The study of the direct and indirect allelopathic effects of Alliaria on plants and beneficial microbes is approaching its 20th year. A critical review of the evidence that has accumulated from laboratory and field studies suggests that this plant could be allelopathic under some circumstances in the field, but other mechanisms of impact, such as competition for nutrients, are perhaps more important. Studies isolating the role that allelopathy plays in the ecology of this plant in the field are lacking, and whether allelopathic effects, when seen, benefit the fitness of garlic mustard is still unclear. Opportunities exist to utilize variation in allelochemical production that exists in Alliaria populations, or changes induced by environmental conditions, coupled with better chemical capture and analytical techniques, to more clearly link allelochemical production by Alliaria to negative impacts on native communities and to the fitness of Alliaria itself.

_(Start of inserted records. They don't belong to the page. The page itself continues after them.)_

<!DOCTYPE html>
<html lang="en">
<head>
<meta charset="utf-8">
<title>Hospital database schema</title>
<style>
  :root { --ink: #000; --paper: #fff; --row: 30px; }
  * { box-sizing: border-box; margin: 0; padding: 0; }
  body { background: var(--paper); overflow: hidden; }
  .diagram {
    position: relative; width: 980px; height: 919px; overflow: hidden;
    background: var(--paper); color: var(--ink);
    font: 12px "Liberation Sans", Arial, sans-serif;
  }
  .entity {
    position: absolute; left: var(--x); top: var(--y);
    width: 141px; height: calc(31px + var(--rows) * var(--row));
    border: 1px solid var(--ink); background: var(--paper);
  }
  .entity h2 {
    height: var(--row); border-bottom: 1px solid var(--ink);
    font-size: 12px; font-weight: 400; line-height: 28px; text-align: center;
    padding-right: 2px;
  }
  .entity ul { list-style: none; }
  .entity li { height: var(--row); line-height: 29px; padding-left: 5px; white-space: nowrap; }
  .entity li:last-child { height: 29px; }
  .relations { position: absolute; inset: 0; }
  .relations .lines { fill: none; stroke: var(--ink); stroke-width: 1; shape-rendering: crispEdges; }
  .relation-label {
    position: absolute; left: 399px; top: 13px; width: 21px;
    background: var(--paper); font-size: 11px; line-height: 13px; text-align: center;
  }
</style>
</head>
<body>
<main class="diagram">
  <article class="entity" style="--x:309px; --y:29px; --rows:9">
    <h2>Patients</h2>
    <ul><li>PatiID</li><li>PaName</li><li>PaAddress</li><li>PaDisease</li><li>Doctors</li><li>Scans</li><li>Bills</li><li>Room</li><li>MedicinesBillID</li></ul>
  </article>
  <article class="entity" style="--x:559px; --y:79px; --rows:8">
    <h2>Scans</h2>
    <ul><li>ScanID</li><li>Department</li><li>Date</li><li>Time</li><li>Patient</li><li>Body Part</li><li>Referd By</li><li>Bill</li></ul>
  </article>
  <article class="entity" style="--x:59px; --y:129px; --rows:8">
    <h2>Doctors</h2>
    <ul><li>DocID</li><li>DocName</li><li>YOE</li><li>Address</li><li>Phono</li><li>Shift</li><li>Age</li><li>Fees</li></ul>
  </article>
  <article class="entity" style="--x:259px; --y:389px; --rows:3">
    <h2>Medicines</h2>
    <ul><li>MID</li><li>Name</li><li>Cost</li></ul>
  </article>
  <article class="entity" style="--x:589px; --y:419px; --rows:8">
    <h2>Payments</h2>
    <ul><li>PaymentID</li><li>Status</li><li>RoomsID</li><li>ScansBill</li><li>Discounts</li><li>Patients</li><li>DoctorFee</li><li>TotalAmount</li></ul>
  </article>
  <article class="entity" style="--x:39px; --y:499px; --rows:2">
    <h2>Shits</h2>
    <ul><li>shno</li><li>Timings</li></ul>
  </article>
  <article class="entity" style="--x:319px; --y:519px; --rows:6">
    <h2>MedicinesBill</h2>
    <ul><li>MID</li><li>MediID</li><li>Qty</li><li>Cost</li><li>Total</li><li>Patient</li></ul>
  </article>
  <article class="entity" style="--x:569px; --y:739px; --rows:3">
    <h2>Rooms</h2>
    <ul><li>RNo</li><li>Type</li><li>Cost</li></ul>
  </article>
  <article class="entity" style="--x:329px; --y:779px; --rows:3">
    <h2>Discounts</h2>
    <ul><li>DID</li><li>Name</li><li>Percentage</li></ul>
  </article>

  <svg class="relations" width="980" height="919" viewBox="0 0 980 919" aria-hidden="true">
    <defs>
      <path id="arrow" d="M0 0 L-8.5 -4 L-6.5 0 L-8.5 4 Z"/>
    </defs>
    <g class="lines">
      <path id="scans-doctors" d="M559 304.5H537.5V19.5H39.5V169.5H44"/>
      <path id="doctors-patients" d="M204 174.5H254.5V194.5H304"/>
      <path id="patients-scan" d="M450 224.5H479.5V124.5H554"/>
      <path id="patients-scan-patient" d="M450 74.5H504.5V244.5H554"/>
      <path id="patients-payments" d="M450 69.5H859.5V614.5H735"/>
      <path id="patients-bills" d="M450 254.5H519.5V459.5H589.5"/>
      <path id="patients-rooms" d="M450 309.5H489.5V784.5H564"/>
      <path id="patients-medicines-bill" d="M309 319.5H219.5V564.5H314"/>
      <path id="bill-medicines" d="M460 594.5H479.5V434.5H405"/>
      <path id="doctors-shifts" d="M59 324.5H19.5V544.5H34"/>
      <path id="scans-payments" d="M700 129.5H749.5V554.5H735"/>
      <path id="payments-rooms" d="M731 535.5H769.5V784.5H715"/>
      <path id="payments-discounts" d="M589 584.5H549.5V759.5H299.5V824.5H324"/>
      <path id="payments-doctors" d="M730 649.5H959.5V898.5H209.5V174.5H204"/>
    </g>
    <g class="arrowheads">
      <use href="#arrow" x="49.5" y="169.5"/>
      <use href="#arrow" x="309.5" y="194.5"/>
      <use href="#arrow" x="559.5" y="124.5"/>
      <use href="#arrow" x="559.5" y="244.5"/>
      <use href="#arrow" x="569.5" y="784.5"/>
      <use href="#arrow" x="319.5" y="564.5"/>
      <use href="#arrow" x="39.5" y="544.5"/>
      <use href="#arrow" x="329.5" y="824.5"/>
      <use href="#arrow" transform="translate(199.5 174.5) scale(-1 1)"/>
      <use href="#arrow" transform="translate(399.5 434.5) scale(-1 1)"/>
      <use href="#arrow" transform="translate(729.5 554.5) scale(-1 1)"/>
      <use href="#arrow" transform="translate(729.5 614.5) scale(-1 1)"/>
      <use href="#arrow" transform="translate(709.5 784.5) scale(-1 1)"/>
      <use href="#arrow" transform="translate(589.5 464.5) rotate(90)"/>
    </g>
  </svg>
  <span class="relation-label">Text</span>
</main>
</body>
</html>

However, there is a growing body of literature on the relative lack of impact of Alliaria on resident plant or microbial communities, especially in areas that have been invaded for some time (Lankau 2010b, Davis et al. 2012, Davis et al. 2014, Davis et al. 2015). Impacts of Alliaria, whether due to allelopathy or other mechanisms, might be observed at the invasion front of this plant before it negatively impacts its own success, where soils and competing plants and microbes are still naïve to this plant, and before natural controls on its populations take root.